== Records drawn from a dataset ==

== Segment start ==

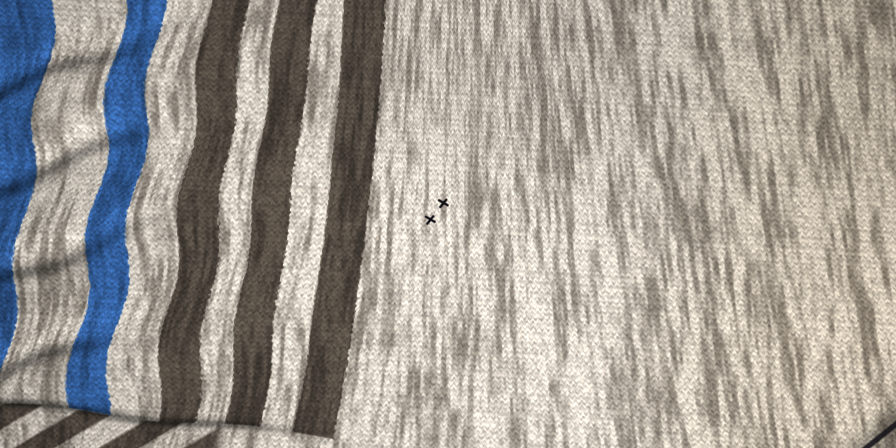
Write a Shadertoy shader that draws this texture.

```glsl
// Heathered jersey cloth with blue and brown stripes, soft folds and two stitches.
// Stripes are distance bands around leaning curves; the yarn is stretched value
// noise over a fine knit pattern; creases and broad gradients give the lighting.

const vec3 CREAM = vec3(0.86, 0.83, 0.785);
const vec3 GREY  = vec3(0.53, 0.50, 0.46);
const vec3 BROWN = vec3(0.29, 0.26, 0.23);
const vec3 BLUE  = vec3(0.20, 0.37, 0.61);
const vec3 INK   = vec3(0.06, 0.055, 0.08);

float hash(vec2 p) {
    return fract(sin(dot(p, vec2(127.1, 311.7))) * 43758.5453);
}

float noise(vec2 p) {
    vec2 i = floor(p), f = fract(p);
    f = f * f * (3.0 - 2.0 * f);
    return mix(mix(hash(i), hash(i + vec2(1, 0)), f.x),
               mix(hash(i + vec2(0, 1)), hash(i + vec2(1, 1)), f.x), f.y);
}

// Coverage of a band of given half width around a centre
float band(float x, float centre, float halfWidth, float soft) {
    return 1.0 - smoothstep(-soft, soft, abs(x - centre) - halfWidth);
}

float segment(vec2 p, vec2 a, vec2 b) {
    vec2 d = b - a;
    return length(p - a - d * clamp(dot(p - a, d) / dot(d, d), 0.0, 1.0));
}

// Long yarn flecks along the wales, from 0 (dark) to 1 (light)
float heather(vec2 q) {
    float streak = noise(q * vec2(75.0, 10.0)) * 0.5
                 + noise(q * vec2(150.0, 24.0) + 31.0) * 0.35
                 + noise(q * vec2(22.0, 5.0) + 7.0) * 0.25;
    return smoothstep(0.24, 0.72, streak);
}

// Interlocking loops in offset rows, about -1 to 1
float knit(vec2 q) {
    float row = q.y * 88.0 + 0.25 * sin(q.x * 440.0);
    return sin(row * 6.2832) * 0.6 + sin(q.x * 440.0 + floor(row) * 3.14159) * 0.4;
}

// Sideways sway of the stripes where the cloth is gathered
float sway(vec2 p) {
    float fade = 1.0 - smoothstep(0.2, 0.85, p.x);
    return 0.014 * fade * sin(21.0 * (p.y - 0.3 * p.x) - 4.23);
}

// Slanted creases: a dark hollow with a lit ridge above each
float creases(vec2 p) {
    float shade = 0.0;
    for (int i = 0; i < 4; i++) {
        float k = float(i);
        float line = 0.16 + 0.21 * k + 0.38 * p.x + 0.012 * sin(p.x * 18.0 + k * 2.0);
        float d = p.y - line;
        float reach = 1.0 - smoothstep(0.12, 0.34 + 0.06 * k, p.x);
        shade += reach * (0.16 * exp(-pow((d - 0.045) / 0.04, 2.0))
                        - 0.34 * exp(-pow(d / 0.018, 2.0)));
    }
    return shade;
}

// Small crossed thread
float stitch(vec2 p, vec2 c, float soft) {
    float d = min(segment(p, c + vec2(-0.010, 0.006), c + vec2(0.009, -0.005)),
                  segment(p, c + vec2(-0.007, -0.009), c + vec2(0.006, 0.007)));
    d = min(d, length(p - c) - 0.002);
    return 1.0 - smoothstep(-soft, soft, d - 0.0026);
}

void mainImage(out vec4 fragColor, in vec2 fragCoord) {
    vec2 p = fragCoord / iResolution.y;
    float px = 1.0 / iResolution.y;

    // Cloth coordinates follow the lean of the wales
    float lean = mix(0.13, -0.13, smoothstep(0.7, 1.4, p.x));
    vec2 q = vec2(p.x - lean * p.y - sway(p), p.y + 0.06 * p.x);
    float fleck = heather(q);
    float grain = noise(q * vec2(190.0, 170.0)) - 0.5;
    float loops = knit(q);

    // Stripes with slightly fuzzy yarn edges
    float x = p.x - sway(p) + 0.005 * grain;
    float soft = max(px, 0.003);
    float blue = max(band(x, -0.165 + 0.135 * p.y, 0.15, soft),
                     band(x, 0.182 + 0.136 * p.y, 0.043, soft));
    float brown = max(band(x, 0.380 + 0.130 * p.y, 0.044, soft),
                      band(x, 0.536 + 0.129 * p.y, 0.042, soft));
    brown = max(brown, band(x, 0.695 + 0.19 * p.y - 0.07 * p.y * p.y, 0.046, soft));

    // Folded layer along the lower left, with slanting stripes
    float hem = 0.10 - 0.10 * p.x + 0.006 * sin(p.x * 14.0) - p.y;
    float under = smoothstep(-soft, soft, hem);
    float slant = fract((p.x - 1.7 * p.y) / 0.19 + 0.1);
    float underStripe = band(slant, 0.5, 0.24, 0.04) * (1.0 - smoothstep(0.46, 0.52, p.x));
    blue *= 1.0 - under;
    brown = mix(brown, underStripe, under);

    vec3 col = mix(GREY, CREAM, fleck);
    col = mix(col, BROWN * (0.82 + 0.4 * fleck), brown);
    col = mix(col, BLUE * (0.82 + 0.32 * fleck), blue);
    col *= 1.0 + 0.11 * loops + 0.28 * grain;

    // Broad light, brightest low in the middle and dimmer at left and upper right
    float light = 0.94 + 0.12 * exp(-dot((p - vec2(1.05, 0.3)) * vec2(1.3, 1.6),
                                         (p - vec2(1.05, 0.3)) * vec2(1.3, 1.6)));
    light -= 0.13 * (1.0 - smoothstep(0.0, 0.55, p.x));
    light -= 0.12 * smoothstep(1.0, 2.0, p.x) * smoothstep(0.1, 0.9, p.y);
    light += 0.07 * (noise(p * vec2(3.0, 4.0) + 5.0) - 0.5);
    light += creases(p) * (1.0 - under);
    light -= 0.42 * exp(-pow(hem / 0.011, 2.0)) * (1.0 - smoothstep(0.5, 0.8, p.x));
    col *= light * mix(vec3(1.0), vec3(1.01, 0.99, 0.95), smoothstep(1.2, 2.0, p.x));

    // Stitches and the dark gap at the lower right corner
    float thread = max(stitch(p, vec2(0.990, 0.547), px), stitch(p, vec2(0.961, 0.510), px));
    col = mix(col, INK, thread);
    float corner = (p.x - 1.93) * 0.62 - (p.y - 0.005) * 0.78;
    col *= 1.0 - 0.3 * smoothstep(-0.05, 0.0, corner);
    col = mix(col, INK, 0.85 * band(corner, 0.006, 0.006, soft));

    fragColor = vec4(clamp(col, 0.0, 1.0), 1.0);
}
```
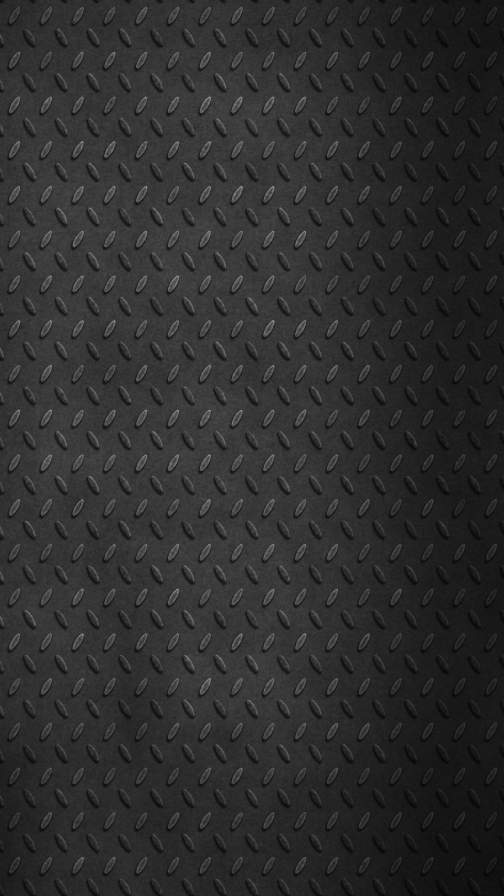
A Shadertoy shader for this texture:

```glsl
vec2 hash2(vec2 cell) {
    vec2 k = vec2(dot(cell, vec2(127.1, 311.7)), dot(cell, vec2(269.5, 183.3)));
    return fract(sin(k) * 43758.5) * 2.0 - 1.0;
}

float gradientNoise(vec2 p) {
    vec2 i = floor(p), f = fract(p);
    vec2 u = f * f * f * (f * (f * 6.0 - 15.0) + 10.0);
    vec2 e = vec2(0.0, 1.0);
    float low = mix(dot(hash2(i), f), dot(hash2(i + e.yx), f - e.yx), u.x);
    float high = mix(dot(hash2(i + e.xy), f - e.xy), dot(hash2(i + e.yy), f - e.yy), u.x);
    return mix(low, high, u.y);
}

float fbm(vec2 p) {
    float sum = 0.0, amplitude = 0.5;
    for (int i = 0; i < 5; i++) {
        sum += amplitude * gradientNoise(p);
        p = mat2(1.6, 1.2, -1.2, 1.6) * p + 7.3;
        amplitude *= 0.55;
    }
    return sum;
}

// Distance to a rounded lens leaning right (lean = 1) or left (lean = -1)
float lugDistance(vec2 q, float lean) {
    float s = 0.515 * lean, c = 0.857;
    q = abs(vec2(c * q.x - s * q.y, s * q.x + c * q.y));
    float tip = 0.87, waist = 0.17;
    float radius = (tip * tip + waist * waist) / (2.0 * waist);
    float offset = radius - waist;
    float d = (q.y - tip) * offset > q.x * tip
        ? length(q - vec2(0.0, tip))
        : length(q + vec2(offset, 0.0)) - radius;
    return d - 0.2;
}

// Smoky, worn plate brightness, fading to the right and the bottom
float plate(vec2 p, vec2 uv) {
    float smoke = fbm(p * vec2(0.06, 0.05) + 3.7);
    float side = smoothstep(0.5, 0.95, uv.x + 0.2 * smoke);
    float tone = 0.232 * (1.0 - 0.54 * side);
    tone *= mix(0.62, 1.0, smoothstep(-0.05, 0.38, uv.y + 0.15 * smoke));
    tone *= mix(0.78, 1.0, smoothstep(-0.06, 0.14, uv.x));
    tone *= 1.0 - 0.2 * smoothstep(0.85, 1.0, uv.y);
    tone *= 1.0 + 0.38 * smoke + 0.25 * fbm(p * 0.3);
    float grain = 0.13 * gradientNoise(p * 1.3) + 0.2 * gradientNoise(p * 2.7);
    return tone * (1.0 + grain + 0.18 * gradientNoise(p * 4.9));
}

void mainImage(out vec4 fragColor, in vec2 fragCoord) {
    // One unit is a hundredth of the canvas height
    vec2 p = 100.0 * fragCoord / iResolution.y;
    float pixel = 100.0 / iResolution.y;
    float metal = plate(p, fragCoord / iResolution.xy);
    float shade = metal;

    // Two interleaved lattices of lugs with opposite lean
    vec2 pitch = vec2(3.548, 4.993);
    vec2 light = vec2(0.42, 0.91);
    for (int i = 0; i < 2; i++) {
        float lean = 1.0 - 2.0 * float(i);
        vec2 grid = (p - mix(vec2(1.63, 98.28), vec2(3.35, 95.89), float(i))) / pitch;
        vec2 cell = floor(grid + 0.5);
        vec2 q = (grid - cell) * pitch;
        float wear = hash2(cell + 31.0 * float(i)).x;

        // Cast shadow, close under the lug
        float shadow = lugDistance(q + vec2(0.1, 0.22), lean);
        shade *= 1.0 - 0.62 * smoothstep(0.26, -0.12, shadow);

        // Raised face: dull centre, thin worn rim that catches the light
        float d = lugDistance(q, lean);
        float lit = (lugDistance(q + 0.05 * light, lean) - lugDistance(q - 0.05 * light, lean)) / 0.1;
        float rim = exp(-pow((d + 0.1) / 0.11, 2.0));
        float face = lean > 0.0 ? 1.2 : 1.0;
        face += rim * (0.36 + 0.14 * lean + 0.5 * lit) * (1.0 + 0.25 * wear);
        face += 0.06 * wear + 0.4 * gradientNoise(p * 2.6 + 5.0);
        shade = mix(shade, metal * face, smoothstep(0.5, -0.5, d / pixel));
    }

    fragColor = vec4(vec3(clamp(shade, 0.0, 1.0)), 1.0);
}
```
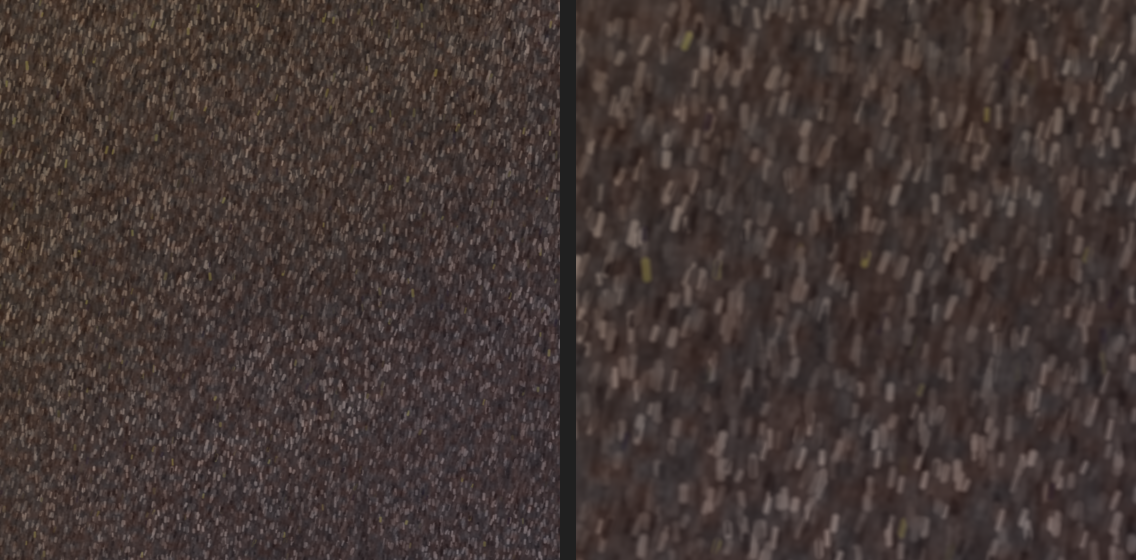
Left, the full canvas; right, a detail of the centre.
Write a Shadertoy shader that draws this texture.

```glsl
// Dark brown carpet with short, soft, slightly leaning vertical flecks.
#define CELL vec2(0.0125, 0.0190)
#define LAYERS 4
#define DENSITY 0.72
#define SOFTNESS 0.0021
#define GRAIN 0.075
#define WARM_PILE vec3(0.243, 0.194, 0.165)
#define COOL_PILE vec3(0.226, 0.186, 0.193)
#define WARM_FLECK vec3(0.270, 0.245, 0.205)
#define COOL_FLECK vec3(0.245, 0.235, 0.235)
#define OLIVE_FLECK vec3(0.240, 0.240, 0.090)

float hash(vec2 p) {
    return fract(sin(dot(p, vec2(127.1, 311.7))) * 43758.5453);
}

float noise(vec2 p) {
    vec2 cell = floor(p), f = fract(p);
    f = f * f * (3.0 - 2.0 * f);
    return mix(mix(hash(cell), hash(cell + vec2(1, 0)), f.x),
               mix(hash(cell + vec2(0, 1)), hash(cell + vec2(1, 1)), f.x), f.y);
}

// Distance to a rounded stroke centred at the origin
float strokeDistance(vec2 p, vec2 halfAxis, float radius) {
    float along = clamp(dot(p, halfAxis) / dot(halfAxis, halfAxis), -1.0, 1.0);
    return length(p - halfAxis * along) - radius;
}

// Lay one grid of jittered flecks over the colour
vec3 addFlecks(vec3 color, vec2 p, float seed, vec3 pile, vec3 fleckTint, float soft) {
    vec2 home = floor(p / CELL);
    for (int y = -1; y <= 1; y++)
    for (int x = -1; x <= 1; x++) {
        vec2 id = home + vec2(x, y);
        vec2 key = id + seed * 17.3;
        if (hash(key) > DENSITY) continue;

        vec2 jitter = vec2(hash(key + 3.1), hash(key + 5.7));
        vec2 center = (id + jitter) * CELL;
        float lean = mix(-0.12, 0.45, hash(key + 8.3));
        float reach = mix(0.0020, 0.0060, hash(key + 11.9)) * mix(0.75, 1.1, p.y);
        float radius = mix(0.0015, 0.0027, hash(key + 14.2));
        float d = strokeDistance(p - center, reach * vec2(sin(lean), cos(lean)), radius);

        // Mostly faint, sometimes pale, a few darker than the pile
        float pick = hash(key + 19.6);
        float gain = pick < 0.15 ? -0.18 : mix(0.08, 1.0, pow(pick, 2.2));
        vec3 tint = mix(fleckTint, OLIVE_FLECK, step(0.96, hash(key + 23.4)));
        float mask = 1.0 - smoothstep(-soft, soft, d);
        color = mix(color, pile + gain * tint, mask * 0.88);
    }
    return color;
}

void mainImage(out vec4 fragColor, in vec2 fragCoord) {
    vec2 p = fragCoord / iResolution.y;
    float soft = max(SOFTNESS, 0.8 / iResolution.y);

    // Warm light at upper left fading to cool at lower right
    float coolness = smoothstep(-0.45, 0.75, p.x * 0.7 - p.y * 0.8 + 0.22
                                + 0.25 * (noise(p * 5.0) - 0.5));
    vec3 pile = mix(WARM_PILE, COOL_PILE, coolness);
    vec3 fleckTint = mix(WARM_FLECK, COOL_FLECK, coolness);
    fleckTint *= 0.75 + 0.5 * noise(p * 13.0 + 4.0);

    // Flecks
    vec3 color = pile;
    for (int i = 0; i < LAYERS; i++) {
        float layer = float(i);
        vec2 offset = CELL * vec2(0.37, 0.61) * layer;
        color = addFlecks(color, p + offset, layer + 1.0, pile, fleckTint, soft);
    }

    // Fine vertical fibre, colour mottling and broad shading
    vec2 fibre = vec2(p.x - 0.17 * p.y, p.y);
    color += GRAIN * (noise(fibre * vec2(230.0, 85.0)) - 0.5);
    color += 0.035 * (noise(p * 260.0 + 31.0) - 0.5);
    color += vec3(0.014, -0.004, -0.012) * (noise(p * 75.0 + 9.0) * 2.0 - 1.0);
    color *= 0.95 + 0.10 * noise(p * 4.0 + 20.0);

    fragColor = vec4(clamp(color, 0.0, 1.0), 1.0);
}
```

== Segment end ==

== What is needed ==
Each line that includes the string "knit" should be copied from the data.

== Answer area ==
// noise over a fine knit pattern; creases and broad gradients give the lighting.
float knit(vec2 q) {
    float loops = knit(q);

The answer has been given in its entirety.